The drama did not begin as an artistic product. It had no intention of being artistic.
Its intention was strictly honourable, but evolution reigns ererywhere. Everything begins as something else, and every claim of art has begun out of religion. The first drama was a religious dance.
When Wagner re-united the arts he only reunited what evolution had put asunder.
The first drama was not art, but reality.
Schiller says that art is the outcome of the play of impulse. It is the overflow of energy
not exhausted in the struggle for existence.
Children with nothing to do play at keeping school: the thing in itself is no joke.
The Puritan revulsion against art is based upon a true instinct. Stupid people are often
right upon wrong grounds.
The beautiful may not be useful as literature, as Socrates says, but the beautiful cannot help being the useful.
By the irony of things the churchgoer often takes his sermon as art, something to be enjoyed and criticised, not something to be acted upon.
Simulation without stimulation is the secret of the dreariness of much modern realism.
A novelist is too often tempted to parade his own person, as most notably in Trilby.
But Du Maurier was only following Thackeray, who, in Vanity Fair, said: “Come, children, let us shut up the box and the puppets, for our play is played out.”
A good play must have life-likeness, unity and vitalising or stimulating power. In other
words, it should simulate, stimulate and concentrate.
The nearer you approach to reality the further you depart from art.
No two lovers ever spoke like Romeo and Juliet before Shakespeare. Greek statues are cold and colourless, the better to bring out the beauty of pure form.
In fiction everything is true except names and dates: in history nothing is true except names and dates.
The old actors are dead and buried, but the plays are dead and printed. You can buy
them at the price of eggs, twenty-five cents a dozen, and they are mostly bad.
Art may have a license denied to life.
The best two plays since Shakespeare are The School for Scandal and She Stoops to Conquer.
Problem plays are often only essence plays. The term “problem” play is absurd. Art can never answer problems. Every form of art, then, has the right to exist. All that is necessary is life-likeness.
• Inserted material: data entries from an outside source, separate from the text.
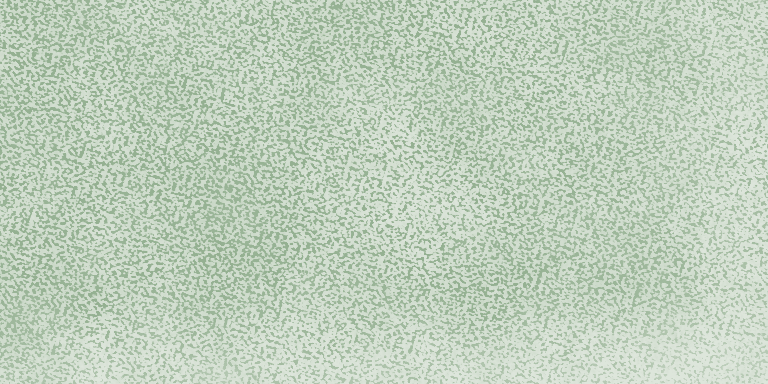
A WebGL 2 fragment shader for this texture:

```glsl
#version 300 es
precision highp float;
// Sage green paper covered with fine, worn, slightly slanted ink speckles.

uniform vec2 u_resolution;
out vec4 fragColor;

const float TAU = 6.28319;
const vec3 PALE_GROUND = vec3(0.868, 0.900, 0.860);
const vec3 DEEP_GROUND = vec3(0.750, 0.820, 0.740);
const vec3 INK = vec3(0.580, 0.692, 0.570);

float hash(vec2 cell) {
    vec3 q = fract(vec3(cell.xyx) * vec3(0.1031, 0.1030, 0.0973));
    q += dot(q, q.yzx + 33.33);
    return fract((q.x + q.y) * q.z);
}

float cornerSlope(vec2 cell, vec2 corner, vec2 local) {
    float angle = TAU * hash(cell + corner);
    return dot(vec2(cos(angle), sin(angle)), local - corner);
}

// Gradient noise, roughly -1 to 1.
float gradientNoise(vec2 p) {
    vec2 cell = floor(p);
    vec2 local = p - cell;
    vec2 s = local * local * local * (local * (local * 6.0 - 15.0) + 10.0);
    float low = mix(cornerSlope(cell, vec2(0, 0), local),
                    cornerSlope(cell, vec2(1, 0), local), s.x);
    float high = mix(cornerSlope(cell, vec2(0, 1), local),
                     cornerSlope(cell, vec2(1, 1), local), s.x);
    return 1.4 * mix(low, high, s.y);
}

float fbm(vec2 p, int octaves) {
    float sum = 0.0;
    float gain = 0.5;
    for (int i = 0; i < octaves; i++) {
        sum += gain * gradientNoise(p);
        p = p * 2.03 + vec2(17.3, 9.1);
        gain *= 0.55;
    }
    return sum;
}

vec2 rotate(vec2 p, float angle) {
    float c = cos(angle);
    float s = sin(angle);
    return vec2(c * p.x - s * p.y, s * p.x + c * p.y);
}

// Broad cloudy shading: 0 is worn and pale, 1 is dense and dark.
float shadeField(vec2 p) {
    float middle = smoothstep(0.1, 0.35, p.y) * (1.0 - smoothstep(0.55, 0.9, p.y));
    float waves = -0.2 * middle * cos(TAU * (p.x - 1.08) / 0.95);
    float leftEdge = 0.28 * (1.0 - smoothstep(0.0, 0.5, p.x));
    float worn = 0.3 * (1.0 - smoothstep(0.02, 0.27, p.y));
    float rightEdge = 0.12 * smoothstep(1.45, 1.95, p.x);
    float clouds = 0.55 * fbm(p * 3.2 + 5.7, 4);
    return clamp(0.5 + waves + leftEdge - worn - rightEdge + clouds, 0.0, 1.0);
}

// Ink coverage of the small speckles at a given density.
float speckles(vec2 p, float density, float softness) {
    vec2 q = rotate(p, 0.3) * vec2(98.0, 122.0) + 250.0;
    float grain = gradientNoise(q) + 0.4 * gradientNoise(q * 1.7 + 31.7);
    float clumps = 0.25 * gradientNoise(q * 0.4 + 63.1);
    float threshold = mix(0.27, -0.03, density);
    return smoothstep(threshold - softness, threshold + softness, grain + clumps);
}

// How fresh the ink is: faded toward the bottom and the right.
float inkStrength(vec2 p) {
    float bottomFade = smoothstep(-0.05, 0.3, p.y);
    float rightFade = 1.0 - 0.25 * smoothstep(1.2, 2.0, p.x);
    float patches = 0.25 * fbm(p * 6.0 + 40.0, 3);
    return clamp(mix(0.6, 0.97, bottomFade) * rightFade + patches, 0.35, 1.0);
}

void main() {
    vec2 p = gl_FragCoord.xy / u_resolution.y;
    float softness = 0.05 + 56.0 / u_resolution.y;
    float shade = shadeField(p);

    // Mottled paper
    float mottle = 0.25 * fbm(p * 22.0 + 70.0, 3);
    float fineGrain = 0.2 * gradientNoise(p * 105.0 + 11.0);
    float depth = clamp(0.75 * shade + mottle + fineGrain, 0.0, 1.0);
    vec3 color = mix(PALE_GROUND, DEEP_GROUND, depth);

    // Worn ink
    float ink = speckles(p, shade, softness) * inkStrength(p);
    color = mix(color, INK, ink);

    fragColor = vec4(color, 1.0);
}
```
Shakespeare is no longer classic art. It is romantic art. Shakespeare’s art, in fact,
is Gothic art.
Many of Shakespeare’s play’s are rather dramatic novels than plays. In fact, Shakespeare simply followed the old novels that he stole from.
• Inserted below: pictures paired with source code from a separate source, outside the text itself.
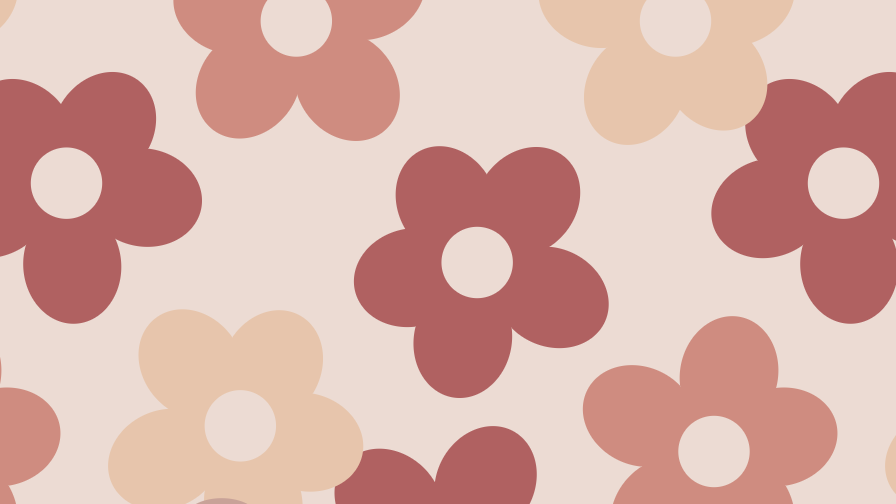
This pattern is drawn by a Shadertoy shader. Its source:

```glsl
// Retro five-petal flowers in three warm tints on blush, repeating sideways.
// Each flower is a union of radial ellipses around a disc, placed by position
// and heading; one shared, slightly lopsided petal layout serves them all.

#define GRID_HEIGHT 432.0              // design units per canvas height
#define PERIOD 666.0                   // sideways repeat, design units
#define PETAL_RADII vec2(50.0, 42.0)   // along and across each petal
#define CORE_RADIUS 60.0               // fills the gaps between petal roots
#define EYE_RADIUS 30.6
#define BLUSH vec3(0.925, 0.860, 0.828)
#define ROSE vec3(0.690, 0.380, 0.380)
#define SALMON vec3(0.810, 0.550, 0.500)
#define SAND vec3(0.906, 0.773, 0.673)
#define SHADE vec3(0.785, 0.635, 0.595)

const int FLOWER_COUNT = 7;

// Center x, center y, heading of the longest petal in degrees, tint index
const vec4 FLOWERS[FLOWER_COUNT] = vec4[](
    vec4(409.0, 207.0, -25.0, 0.0),
    vec4( 57.0, 275.0, -86.0, 0.0),
    vec4(383.0, -44.0,  62.0, 0.0),
    vec4(254.0, 414.0, -52.0, 1.0),
    vec4(612.0,  45.0, 154.5, 1.0),
    vec4(579.0, 414.0, 164.0, 2.0),
    vec4(206.0,  67.0, 204.0, 2.0));

// Petal angle from the heading in degrees, and distance from the eye
const vec2 PETALS[5] = vec2[](
    vec2(0.0, 70.7), vec2(75.5, 67.5), vec2(142.0, 57.5),
    vec2(-142.0, 57.5), vec2(-75.5, 67.5));

// First-order distance to an ellipse
float ellipseDistance(vec2 p, vec2 radii) {
    float k = length(p / radii);
    float slope = length(p / (radii * radii));
    return k * (k - 1.0) / max(slope, 1e-4);
}

float flowerDistance(vec2 p, float heading) {
    float d = length(p) - CORE_RADIUS;
    for (int i = 0; i < 5; i++) {
        float angle = radians(heading + PETALS[i].x);
        vec2 axis = vec2(cos(angle), sin(angle));
        vec2 local = vec2(dot(p, axis), dot(p, vec2(-axis.y, axis.x)));
        d = min(d, ellipseDistance(local - vec2(PETALS[i].y, 0.0), PETAL_RADII));
    }
    return d;
}

// Offset from a center to its nearest sideways copy
vec2 wrapped(vec2 offset) {
    offset.x = mod(offset.x + 0.5 * PERIOD, PERIOD) - 0.5 * PERIOD;
    return offset;
}

// Antialiased coverage of a distance field
float coverage(float d, float pixel) {
    return clamp(0.5 - d / pixel, 0.0, 1.0);
}

void mainImage(out vec4 fragColor, in vec2 fragCoord) {
    float pixel = GRID_HEIGHT / iResolution.y;
    vec2 p = fragCoord * pixel;
    vec3 color = BLUSH;

    // Flowers, rose lowest and sand uppermost
    for (int i = 0; i < FLOWER_COUNT; i++) {
        vec4 flower = FLOWERS[i];
        vec2 q = wrapped(p - flower.xy);
        vec3 tint = flower.w < 0.5 ? ROSE : flower.w < 1.5 ? SALMON : SAND;
        color = mix(color, tint, coverage(flowerDistance(q, flower.z), pixel));
        color = mix(color, BLUSH, coverage(length(q) - EYE_RADIUS, pixel));
    }

    // Muted petal tip rising over the lower edge
    float tip = ellipseDistance(wrapped(p - vec2(190.0, -13.0)), vec2(32.0, 18.0));
    color = mix(color, SHADE, coverage(tip, pixel));

    fragColor = vec4(color, 1.0);
}
```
Othello is a great play, going forward with a strong dramatic movement, but many
of Shakespeare’s plays are bewildering when presented in the two hours’ traffic of the stage.
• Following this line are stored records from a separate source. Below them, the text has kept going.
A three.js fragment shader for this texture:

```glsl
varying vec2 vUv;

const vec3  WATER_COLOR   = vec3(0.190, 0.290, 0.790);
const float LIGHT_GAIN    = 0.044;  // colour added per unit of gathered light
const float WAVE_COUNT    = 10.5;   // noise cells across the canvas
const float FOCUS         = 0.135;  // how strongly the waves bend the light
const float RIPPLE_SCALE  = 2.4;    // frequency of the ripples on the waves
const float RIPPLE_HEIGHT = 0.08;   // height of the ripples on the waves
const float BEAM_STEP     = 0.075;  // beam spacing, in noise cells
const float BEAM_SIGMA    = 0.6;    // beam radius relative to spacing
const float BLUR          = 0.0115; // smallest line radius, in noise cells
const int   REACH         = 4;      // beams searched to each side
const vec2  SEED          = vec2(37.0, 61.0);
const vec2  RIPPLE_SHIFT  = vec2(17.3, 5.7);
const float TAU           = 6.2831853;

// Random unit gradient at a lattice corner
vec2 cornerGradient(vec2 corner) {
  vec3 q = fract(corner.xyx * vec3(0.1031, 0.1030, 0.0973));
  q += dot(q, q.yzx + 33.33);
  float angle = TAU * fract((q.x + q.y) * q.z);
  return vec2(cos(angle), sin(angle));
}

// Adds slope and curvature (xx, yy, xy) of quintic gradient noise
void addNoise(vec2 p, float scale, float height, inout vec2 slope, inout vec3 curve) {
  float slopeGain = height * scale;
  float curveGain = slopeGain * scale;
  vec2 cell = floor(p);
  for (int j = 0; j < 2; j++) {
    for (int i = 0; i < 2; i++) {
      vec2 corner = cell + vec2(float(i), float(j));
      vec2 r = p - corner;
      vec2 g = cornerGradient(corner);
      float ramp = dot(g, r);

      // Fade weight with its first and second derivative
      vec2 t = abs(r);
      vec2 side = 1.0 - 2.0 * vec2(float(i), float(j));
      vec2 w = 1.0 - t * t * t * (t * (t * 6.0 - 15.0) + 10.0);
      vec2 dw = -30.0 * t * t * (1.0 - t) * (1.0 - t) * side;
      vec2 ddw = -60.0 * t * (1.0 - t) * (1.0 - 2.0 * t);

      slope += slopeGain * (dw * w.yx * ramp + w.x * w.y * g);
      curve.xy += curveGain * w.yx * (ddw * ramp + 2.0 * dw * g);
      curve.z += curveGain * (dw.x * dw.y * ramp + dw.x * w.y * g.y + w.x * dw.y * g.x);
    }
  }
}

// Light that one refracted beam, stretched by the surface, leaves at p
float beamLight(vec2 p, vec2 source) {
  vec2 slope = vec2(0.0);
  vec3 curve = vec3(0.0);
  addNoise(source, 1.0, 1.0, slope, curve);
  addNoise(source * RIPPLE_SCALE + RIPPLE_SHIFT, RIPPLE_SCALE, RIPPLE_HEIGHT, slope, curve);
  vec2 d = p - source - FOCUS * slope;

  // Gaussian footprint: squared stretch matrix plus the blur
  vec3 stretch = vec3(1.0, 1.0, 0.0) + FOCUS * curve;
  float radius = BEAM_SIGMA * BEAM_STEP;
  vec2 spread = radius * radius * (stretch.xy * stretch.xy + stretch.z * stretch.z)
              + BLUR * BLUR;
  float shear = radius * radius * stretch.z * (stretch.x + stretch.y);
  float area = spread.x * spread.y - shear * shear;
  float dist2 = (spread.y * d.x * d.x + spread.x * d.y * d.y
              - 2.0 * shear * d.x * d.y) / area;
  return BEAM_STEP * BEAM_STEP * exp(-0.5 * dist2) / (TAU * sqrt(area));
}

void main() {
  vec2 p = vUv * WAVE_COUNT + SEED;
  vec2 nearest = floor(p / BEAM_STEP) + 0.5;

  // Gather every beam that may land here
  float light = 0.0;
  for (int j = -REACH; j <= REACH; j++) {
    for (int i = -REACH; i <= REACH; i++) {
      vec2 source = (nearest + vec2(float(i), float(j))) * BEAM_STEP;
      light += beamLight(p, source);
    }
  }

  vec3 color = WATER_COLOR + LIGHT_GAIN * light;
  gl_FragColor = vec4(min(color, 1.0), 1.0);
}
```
Ibsen’s ink often runs in the veins of his characters, but of his unity there can be no
Ibsen is a writer of parts, not plays.
The dramatic moment, known in life as “having it out”.
It is not tragedy that depresses. The quality of the emotion is the genuine test.
The invention of incident has never troubled the great writers.
Surprise is not an art emotion. You can be surprised but once, whereas a thing of beauty is a joy forever.
The French stage has never lost its literary tradition. We hare legitimised its children,
we have turned its intrigues into flirtations; but such virtue has its own reward.
The Greek stage asked only two boards and a passion; the English stage wants two sticks
and a wardrobe. The actor thinks the part is greater than the
The critic is of no effect at all. The critic comes at the heels of the new play barking or gamboling for joy. But this critic is often dishonest — a sort of taster between the manager and the public.
The modern receipt for a successful play is a paying compound of snivel, drivel and devil.